EXERCISE PROMPT -> Print nothing beyond the line with "0V-5A5 5 0 0": every line from the beginning of the data up to it, that line included, and no pictures.

MATERIAL PROVIDED ->
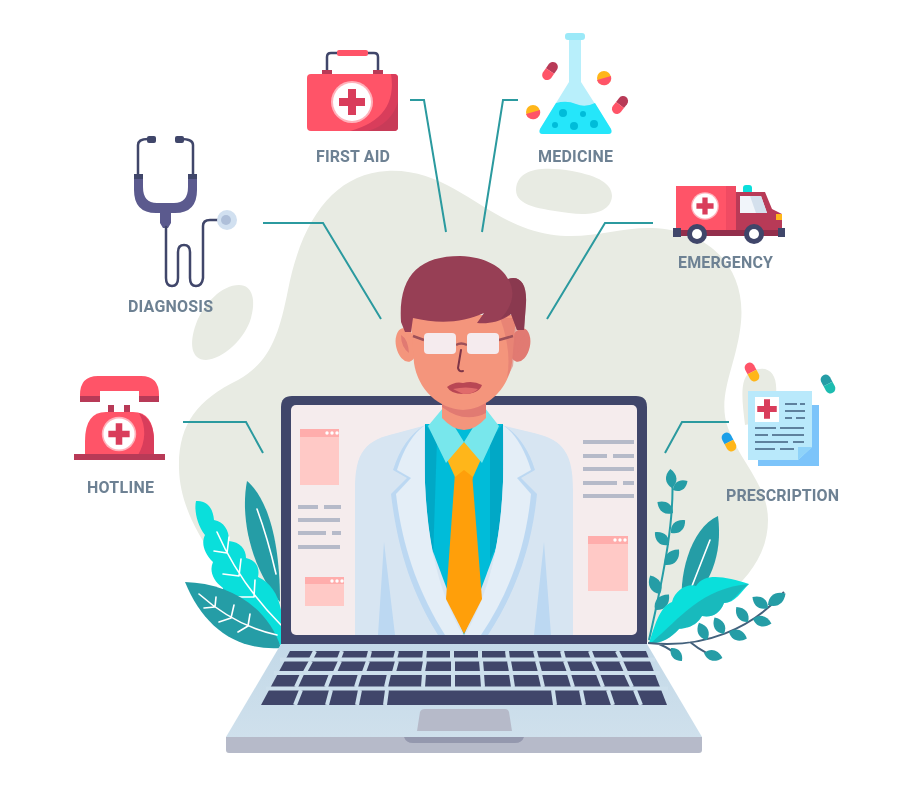
<!DOCTYPE html>
<html lang="en">
<head>
<meta charset="utf-8">
<title>Online doctor</title>
<style>
:root{--blob:#e8ebe3;--line:#2b9a9f;--label:#6d8193;--red:#ff5468;--red-dark:#d93d5b;--maroon:#b83a57;--navy:#40466a;--purple:#5b5a8e;--aqua:#0adfdb;--teal:#259da6;--cyan:#00bcd9;--orange:#ff9f0a;--yellow:#ffb61a;--coat:#d7e5f2;--coat-shade:#bcd8f2;--coat-light:#e4eef7;--skin:#f4957c;--skin-shade:#e17a72;--hair:#973f55;--screen:#f5eced;--body:#ccdfec;--grey:#b6bac9;--pink:#ffc9c6;--pink-dark:#ffadac}
html,body{margin:0;padding:0;background:#fff}
body{width:909px;height:789px;overflow:hidden}
svg{display:block}
.labels text{font:600 16px Roboto,sans-serif;fill:var(--label)}
.connectors{fill:none;stroke:var(--line);stroke-width:2}
.red{fill:var(--red)}.red-dark{fill:var(--red-dark)}.maroon{fill:var(--maroon)}.navy{fill:var(--navy)}.purple{fill:var(--purple)}
.aqua{fill:var(--aqua)}.teal{fill:var(--teal)}.cyan{fill:var(--cyan)}.orange{fill:var(--orange)}.yellow{fill:var(--yellow)}
.white{fill:#fff}.grey{fill:var(--grey)}.blob{fill:var(--blob)}
.wire{fill:none;stroke:var(--navy);stroke-width:2.5;stroke-linecap:round;stroke-linejoin:round}
.vein{fill:none;stroke:#fff;stroke-width:1.6;stroke-linecap:round}
.stem{fill:none;stroke:var(--teal);stroke-width:2}
.stem-dark{fill:none;stroke:#43617c;stroke-width:2}
.gaps{fill:none;stroke:var(--body);stroke-width:4}
</style>
</head>
<body>
<svg width="909" height="789" viewBox="0 0 909 789" role="img" aria-label="Online doctor on a laptop surrounded by medical services">
<defs>
<path id="cross" d="M-4-13H4V-4H13V4H4V13H-4V4H-13V-4H-4Z"/>
<g id="badge"><circle r="21" class="white" opacity=".55"/><circle r="19" class="white"/><use href="#cross" class="red-dark"/></g>
<path id="pill-end" d="M-5 0V-5A5 5 0 0 1 5-5V0Z"/>
<path id="leaf" d="M0 0C-7-5-7-13 0-19C7-13 7-5 0 0Z"/>
<g id="window-dots" class="white"><circle r="1.7"/><circle cx="5" r="1.7"/><circle cx="10" r="1.7"/></g>
<linearGradient id="body-shade" x1="0" y1="0" x2="0" y2="1"><stop offset="0" stop-color="#c3d9e8"/><stop offset="1" stop-color="#cfe0ec"/></linearGradient>
<clipPath id="screen-clip"><path d="M291 200H637V635H291Z"/></clipPath>
<clipPath id="bag-clip"><rect x="307" y="74" width="91" height="57" rx="4"/></clipPath>
</defs>

<g id="background" class="blob">
<path d="M179 468C178 425 197 400 238 380C270 362 279 335 288 290C302 218 335 174 387 171C445 168 478 212 528 229C578 246 612 227 652 228C710 230 746 268 741 322C737 365 716 395 728 428C740 462 768 485 768 520C768 575 715 610 650 642H282C235 585 180 530 179 468Z"/>
<path d="M516 190C517 168 543 166 572 171C599 176 612 184 612 196C611 213 590 216 569 213C540 209 516 206 516 190Z"/>
<path d="M239 285C253 285 256 301 251 318C245 339 223 359 206 360C191 360 189 343 196 324C204 303 222 285 239 285Z"/>
<path d="M752 371C768 364 778 373 776 394L770 420L745 425C742 400 739 377 752 371Z"/>
</g>

<g class="connectors">
<path d="M410 100H424L446 232"/><path d="M518 100H503L482 232"/><path d="M263 223H323L381 319"/>
<path d="M653 223H605L547 319"/><path d="M183 422H246L263 453"/><path d="M729 422H682L665 453"/>
</g>

<g id="plants-left">
<path class="teal" d="M247 481C266 497 280 536 280 602C255 574 239 523 247 481Z"/>
<path class="vein" d="M257 509Q268 539 276 574"/>
<path class="aqua" d="M196 501C207 500 213 508 214 520C224 522 229 530 229 541C240 542 246 549 246 558C256 560 260 568 258 577C270 582 278 594 281 610V645C262 640 247 626 242 612C230 609 222 600 223 588C213 581 209 571 213 562C204 553 201 543 205 535C197 525 194 510 196 501Z"/>
<path class="vein" d="M217 532Q240 584 281 625M227 553L229 537M227 553L214 551M239 576L241 559M239 576L223 574M254 597L255 580M254 597L236 597"/>
<path class="teal" d="M185 582C228 583 268 606 281 648C235 651 203 626 185 582Z"/>
<path class="vein" d="M199 594Q235 626 277 635M215 607L216 597M215 607L204 608M231 618L234 605M231 618L219 622M248 626L250 614M248 626L238 632"/>
</g>

<g id="plants-right">
<path class="stem" d="M672 474C675 515 665 570 649 640"/>
<g class="teal">
<use href="#leaf" transform="translate(672 488) rotate(-5)"/><use href="#leaf" transform="translate(673 490) rotate(58) scale(.9)"/>
<use href="#leaf" transform="translate(673 513) rotate(-55)"/><use href="#leaf" transform="translate(671 533) rotate(48)"/>
<use href="#leaf" transform="translate(669 545) rotate(-48)"/><use href="#leaf" transform="translate(665 565) rotate(42) scale(1.1)"/>
<use href="#leaf" transform="translate(660 594) rotate(-28) scale(1.1)"/><use href="#leaf" transform="translate(655 610) rotate(42) scale(1.1)"/>
<path d="M718 516C690 528 677 579 683 612C710 585 723 556 718 516Z"/>
</g>
<path class="vein" d="M710 540L692 586"/>
<path class="aqua" d="M649 643C656 622 660 607 672 602C675 590 688 583 696 586C705 572 726 577 749 584C741 592 735 603 724 603C720 614 711 618 702 616C695 628 684 628 679 629C670 639 660 644 649 643Z"/>
<path class="teal" d="M651 643C681 617 702 588 749 584C737 593 733 603 724 603C720 614 711 618 702 616C695 628 684 628 679 629C670 639 660 644 651 643Z" opacity=".55"/>
<path class="stem-dark" d="M648 643C703 649 752 629 784 592M690 642Q706 655 721 658M659 644Q674 650 681 660"/>
<g class="teal">
<use href="#leaf" transform="translate(768 605) rotate(57) scale(1.1)"/><use href="#leaf" transform="translate(768 608) rotate(-55)"/>
<use href="#leaf" transform="translate(753 619) rotate(104)"/><use href="#leaf" transform="translate(748 622) rotate(-38)"/>
<use href="#leaf" transform="translate(729 632) rotate(110)"/><use href="#leaf" transform="translate(724 634) rotate(-30)"/>
<use href="#leaf" transform="translate(707 640) rotate(-25)"/><use href="#leaf" transform="translate(704 653) rotate(105)"/>
<use href="#leaf" transform="translate(671 648) rotate(140) scale(.9)"/>
</g>
</g>

<g id="laptop-screen">
<path class="navy" d="M281 645V407Q281 396 292 396H636Q647 396 647 407V645Z"/>
<rect x="291" y="405" width="346" height="230" rx="5" fill="var(--screen)"/>
<g fill="var(--pink)">
<rect x="300" y="429" width="39" height="56"/><rect x="305" y="577" width="39" height="29"/><rect x="588" y="536" width="40" height="55"/>
</g>
<g fill="var(--pink-dark)"><rect x="300" y="429" width="39" height="8"/><rect x="305" y="577" width="39" height="7"/><rect x="588" y="536" width="40" height="8"/></g>
<use href="#window-dots" x="327" y="433"/><use href="#window-dots" x="332" y="581"/><use href="#window-dots" x="615" y="540"/>
<g class="grey">
<path d="M298 505h20v4h-20zM324 505h17v4h-17zM298 518h42v4h-42zM298 531h28v4h-28zM332 531h9v4h-9zM298 545h42v4h-42z"/>
<path d="M583 440h51v4h-51zM583 454h24v4h-24zM613 454h21v4h-21zM583 467h51v4h-51zM583 481h34v4h-34zM623 481h11v4h-11zM583 494h51v4h-51z"/>
</g>
</g>

<g id="doctor">
<g clip-path="url(#screen-clip)">
<path fill="var(--coat)" d="M355 635V490C355 452 365 440 397 433L434 423H493L534 433C564 440 573 454 573 490V635Z"/>
<path fill="var(--coat-shade)" d="M384 542L395 635H378ZM544 542L551 635H534Z"/>
<path class="cyan" d="M425 424H503V530L464 635L425 530Z"/>
<path fill="#0399b9" d="M425 424L437 440L433 560L425 530ZM503 424L490 440V560L503 530Z" opacity=".55"/>
<path fill="var(--coat-shade)" d="M425 425C422 510 431 580 460 635H438C410 590 397 545 391 494L407 478L393 470Q403 438 425 425ZM503 425C506 510 497 580 466 635H488C517 590 532 545 537 494L521 478L535 470Q525 438 503 425Z"/>
<path fill="var(--coat-light)" d="M425 425C422 510 431 580 463 635H445C417 590 402 545 396 494L411 478L397 470Q407 438 425 425ZM503 425C506 510 497 580 465 635H481C511 590 526 545 531 494L517 478L531 470Q521 438 503 425Z"/>
</g>
<path class="orange" d="M455 473H472L482 599L464 634L446 599Z"/>
<path class="yellow" d="M464 442L482 457L473 477H455L446 457Z"/>
<path class="orange" d="M455 477L464 470L473 477L471 483H457Z"/>
<path fill="#78e7ec" d="M443 408L464 442L446 463L428 426ZM485 408L464 442L482 463L499 426Z"/>
<path fill="var(--skin)" d="M442 385H486V418Q464 442 442 418Z"/>
<path fill="var(--skin-shade)" d="M442 398Q464 418 486 398V413Q464 424 442 407Z"/>
<ellipse cx="406" cy="345" rx="10" ry="17" fill="var(--skin)" transform="rotate(-12 406 345)"/>
<ellipse cx="520" cy="345" rx="10" ry="17" fill="var(--skin-shade)" transform="rotate(12 520 345)"/>
<path fill="var(--skin-shade)" d="M401 335Q408 339 409 353Q401 347 401 335ZM525 335Q518 339 517 353Q525 347 525 335Z"/>
<path fill="var(--skin)" d="M410 315H516L512 363C508 390 487 409 463 410C439 409 418 390 414 363Z"/>
<path fill="var(--skin-shade)" d="M500 318H518L513 366L507 378Q512 350 500 318Z" opacity=".6"/>
<path fill="var(--hair)" d="M401 322C398 276 419 256 460 256C486 257 502 267 508 279C520 275 527 284 526 303L524 330H517L511 314C500 323 486 324 477 323L484 313C463 323 438 324 413 318L411 332H405Z"/>
<path fill="#82364c" d="M508 279C517 293 511 309 500 319L511 314L517 330H524L526 303C527 284 520 275 508 279Z" opacity=".6"/>
<path fill="none" stroke="#9d5059" stroke-width="2.5" d="M456 345Q461 342 467 345M424 340L413 336M499 340L513 336"/>
<g fill="#f5ebee"><rect x="424" y="333" width="32" height="21" rx="4"/><rect x="467" y="333" width="32" height="21" rx="4"/></g>
<path fill="none" stroke="#7e3548" stroke-width="2" stroke-linecap="round" d="M461 350L458 368Q459 372 463 371"/>
<path fill="#b94754" d="M447 387Q455 381 463 383Q473 380 482 385Q479 394 463 394Q451 394 447 387Z"/>
<path fill="#e06b6b" d="M453 389Q466 386 478 389Q474 394 463 394Z"/>
</g>

<g id="laptop-base">
<path fill="url(#body-shade)" d="M281 644H647L702 737H226Z"/>
<path class="navy" d="M290 651H646L667 705H261Z"/>
<path class="gaps" d="M280 659.5H655M274 673H660M266 688.5H668"/>
<g class="gaps">
<path d="M315 651L311 659M342 651L339 659M370 651L368 659M397 651L395 659M425 651L424 659M452 651V659M480 651V659M507 651L508 659M535 651L537 659M562 651L564 659M590 651L593 659M617 651L621 659"/>
<path d="M311 661L305 672M340 661L335 672M368 661L364 672M397 661L394 672M425 661L423 672M453 661V672M481 661L482 672M509 661L511 672M537 661L540 672M565 661L569 672M593 661L598 672M621 661L626 672"/>
<path d="M302 674L296 687M331 674L326 687M360 674L356 687M389 674L386 687M396 674" /><path d="M424 674L423 687M453 674V687M482 674L483 687M511 674L513 687M540 674L543 687M569 674L573 687M598 674L603 687M626 674L632 687"/>
<path d="M301 690L295 705M331 690L327 705M360 690L357 705M387 690L385 705M553 690L555 705M581 690L584 705M608 690L613 705M635 690L641 705"/>
</g>
<path class="grey" d="M425 709H505Q508 709 509 712L512 731H417L420 712Q421 709 425 709Z"/>
<path class="grey" d="M226 737H702V750Q702 753 699 753H229Q226 753 226 750Z"/>
<path fill="#9498ae" d="M404 737H524Q522 743 515 743H413Q406 743 404 737Z"/>
</g>

<g id="first-aid">
<path class="wire" d="M327 72V57Q327 53 331 53H374Q378 53 378 57V72"/>
<rect class="red" x="337" y="50" width="31" height="6" rx="2"/>
<path class="maroon" d="M322 70h10v5h-10zM373 70h10v5h-10z"/>
<g clip-path="url(#bag-clip)"><rect class="red" x="307" y="74" width="91" height="57"/><path class="red-dark" d="M398 74H391Q398 118 350 131H398Z"/><path class="maroon" d="M398 102Q391 124 368 131H398Z" opacity=".5"/></g>
<use href="#badge" x="352" y="102"/>
</g>

<g id="medicine">
<path fill="#b8effb" d="M569 38H581V82L611 129Q613 134 608 134H543Q538 134 540 129L569 82Z"/>
<rect x="565" y="33" width="20" height="7" rx="3" fill="#9be9f8"/>
<path fill="#25e6fa" d="M556 103Q567 100 576 104T595 103L611 129Q613 134 608 134H543Q538 134 540 129Z"/>
<g class="cyan"><circle cx="563" cy="113" r="4"/><circle cx="583" cy="114" r="3"/><circle cx="555" cy="125" r="3"/><circle cx="574" cy="126" r="4"/><circle cx="594" cy="124" r="4"/></g>
<g transform="translate(550 71) rotate(35)"><use href="#pill-end" class="maroon"/><use href="#pill-end" class="red" transform="rotate(180)"/></g>
<g transform="translate(620 105) rotate(38)"><use href="#pill-end" class="maroon"/><use href="#pill-end" class="red" transform="rotate(180)"/></g>
<circle class="yellow" cx="604" cy="78" r="7"/><path class="red" d="M597 80A7 7 0 0 0 611 76Z"/>
<circle class="yellow" cx="533" cy="112" r="7"/><path class="red" d="M526 114A7 7 0 0 0 540 110Z"/>
</g>

<g id="diagnosis">
<path class="wire" d="M138 177V145Q138 139 148 139M193 177V145Q193 139 181 139"/>
<rect class="navy" x="147" y="136" width="9" height="7" rx="2"/><rect class="navy" x="175" y="136" width="9" height="7" rx="2"/>
<path class="purple" d="M134 174H143V187Q143 203 157 203H174Q188 203 188 187V174H197V190Q197 213 175 213H156Q134 213 134 190Z"/>
<path class="navy" d="M134 174h9v5h-9zM188 174h9v5h-9z"/>
<path class="purple" d="M160 212H171V223L168 228H163L160 223Z"/>
<path class="wire" d="M166 227V278Q166 286 172 286T178 278V252Q178 245 184 245T190 252V278Q190 286 196 286T203 278V226Q203 220 210 220H218"/>
<circle cx="227" cy="220" r="10" fill="#d1e0f0"/><circle cx="226" cy="220" r="5" fill="#aebfd9"/>
</g>

<g id="emergency">
<rect x="743" y="185" width="9" height="9" rx="3" class="aqua"/>
<path class="red" d="M676 186H736V235H676Z"/>
<path class="maroon" d="M736 192H765L772 209L782 214V235H736Z"/>
<path fill="#f1f5fa" d="M740 196H761L767 213H740Z"/><path fill="#d4e0ed" d="M750 196H761L767 213H756Z"/>
<path class="red-dark" d="M726 186H736V235H726Z" opacity=".4"/>
<rect class="yellow" x="776" y="214" width="6" height="6"/>
<path class="navy" d="M673 228H681V237H673ZM778 228H785V237H778Z"/>
<path fill="#932f4c" d="M681 230H778V236H681Z"/>
<g class="navy"><circle cx="697" cy="234" r="10"/><circle cx="754" cy="234" r="10"/></g>
<g class="white"><circle cx="697" cy="234" r="5"/><circle cx="754" cy="234" r="5"/></g>
<use href="#badge" transform="translate(705 206) scale(.66)"/>
</g>

<g id="hotline">
<path class="red" d="M80 402V395Q80 376 98 376H141Q159 376 159 395V402H139V391H100V402Z"/>
<path class="maroon" d="M80 396H100V402H80ZM139 396H159V402H139Z"/>
<path class="maroon" d="M108 405h6v11h-6zM124 405h6v11h-6z"/>
<path class="red" d="M85 455V441Q85 412 106 412H133Q154 412 154 441V455Z"/>
<path class="red-dark" d="M139 413Q154 419 154 441V455H138Q150 434 139 413Z"/>
<rect class="maroon" x="74" y="454" width="91" height="6"/>
<use href="#badge" transform="translate(119 434) scale(.82)"/>
</g>

<g id="prescription">
<path fill="#7cc4fa" d="M758 405H819V466H758Z"/>
<path fill="#b9e9fb" d="M748 391H812V447L798 460H748Z"/><path fill="#8fd3f9" d="M812 447H798V460Z"/>
<rect class="white" x="755" y="397" width="24" height="25"/>
<use href="#cross" class="red-dark" transform="translate(767 409) scale(.75)"/>
<path fill="none" stroke="#40607f" stroke-width="1.5" d="M785 404H797M800 404H805M785 411H805M785 418H792M796 418H805M755 428H776M780 428H804M755 435H768M772 435H804M755 442H788M793 442H804M755 449H775M780 449H794"/>
<g transform="translate(752 372) rotate(-28)"><use href="#pill-end" class="red"/><use href="#pill-end" class="yellow" transform="rotate(180)"/></g>
<g transform="translate(828 384) rotate(-28)"><use href="#pill-end" class="teal"/><use href="#pill-end" fill="#1dbcb0" transform="rotate(180)"/></g>
<g transform="translate(729 442) rotate(-28)"><use href="#pill-end" fill="#1c9fe8"/><use href="#pill-end" class="yellow" transform="rotate(180)"/></g>
</g>

<g class="labels">
<text x="316" y="162" textLength="74">FIRST AID</text>
<text x="538" y="162" textLength="75">MEDICINE</text>
<text x="128" y="312" textLength="85">DIAGNOSIS</text>
<text x="678" y="268" textLength="95">EMERGENCY</text>
<text x="87" y="493" textLength="67">HOTLINE</text>
<text x="726" y="501" textLength="113">PRESCRIPTION</text>
</g>
</svg>
</body>
</html>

ANSWER TO THE EXERCISE ->
<!DOCTYPE html>
<html lang="en">
<head>
<meta charset="utf-8">
<title>Online doctor</title>
<style>
:root{--blob:#e8ebe3;--line:#2b9a9f;--label:#6d8193;--red:#ff5468;--red-dark:#d93d5b;--maroon:#b83a57;--navy:#40466a;--purple:#5b5a8e;--aqua:#0adfdb;--teal:#259da6;--cyan:#00bcd9;--orange:#ff9f0a;--yellow:#ffb61a;--coat:#d7e5f2;--coat-shade:#bcd8f2;--coat-light:#e4eef7;--skin:#f4957c;--skin-shade:#e17a72;--hair:#973f55;--screen:#f5eced;--body:#ccdfec;--grey:#b6bac9;--pink:#ffc9c6;--pink-dark:#ffadac}
html,body{margin:0;padding:0;background:#fff}
body{width:909px;height:789px;overflow:hidden}
svg{display:block}
.labels text{font:600 16px Roboto,sans-serif;fill:var(--label)}
.connectors{fill:none;stroke:var(--line);stroke-width:2}
.red{fill:var(--red)}.red-dark{fill:var(--red-dark)}.maroon{fill:var(--maroon)}.navy{fill:var(--navy)}.purple{fill:var(--purple)}
.aqua{fill:var(--aqua)}.teal{fill:var(--teal)}.cyan{fill:var(--cyan)}.orange{fill:var(--orange)}.yellow{fill:var(--yellow)}
.white{fill:#fff}.grey{fill:var(--grey)}.blob{fill:var(--blob)}
.wire{fill:none;stroke:var(--navy);stroke-width:2.5;stroke-linecap:round;stroke-linejoin:round}
.vein{fill:none;stroke:#fff;stroke-width:1.6;stroke-linecap:round}
.stem{fill:none;stroke:var(--teal);stroke-width:2}
.stem-dark{fill:none;stroke:#43617c;stroke-width:2}
.gaps{fill:none;stroke:var(--body);stroke-width:4}
</style>
</head>
<body>
<svg width="909" height="789" viewBox="0 0 909 789" role="img" aria-label="Online doctor on a laptop surrounded by medical services">
<defs>
<path id="cross" d="M-4-13H4V-4H13V4H4V13H-4V4H-13V-4H-4Z"/>
<g id="badge"><circle r="21" class="white" opacity=".55"/><circle r="19" class="white"/><use href="#cross" class="red-dark"/></g>
<path id="pill-end" d="M-5 0V-5A5 5 0 0 1 5-5V0Z"/>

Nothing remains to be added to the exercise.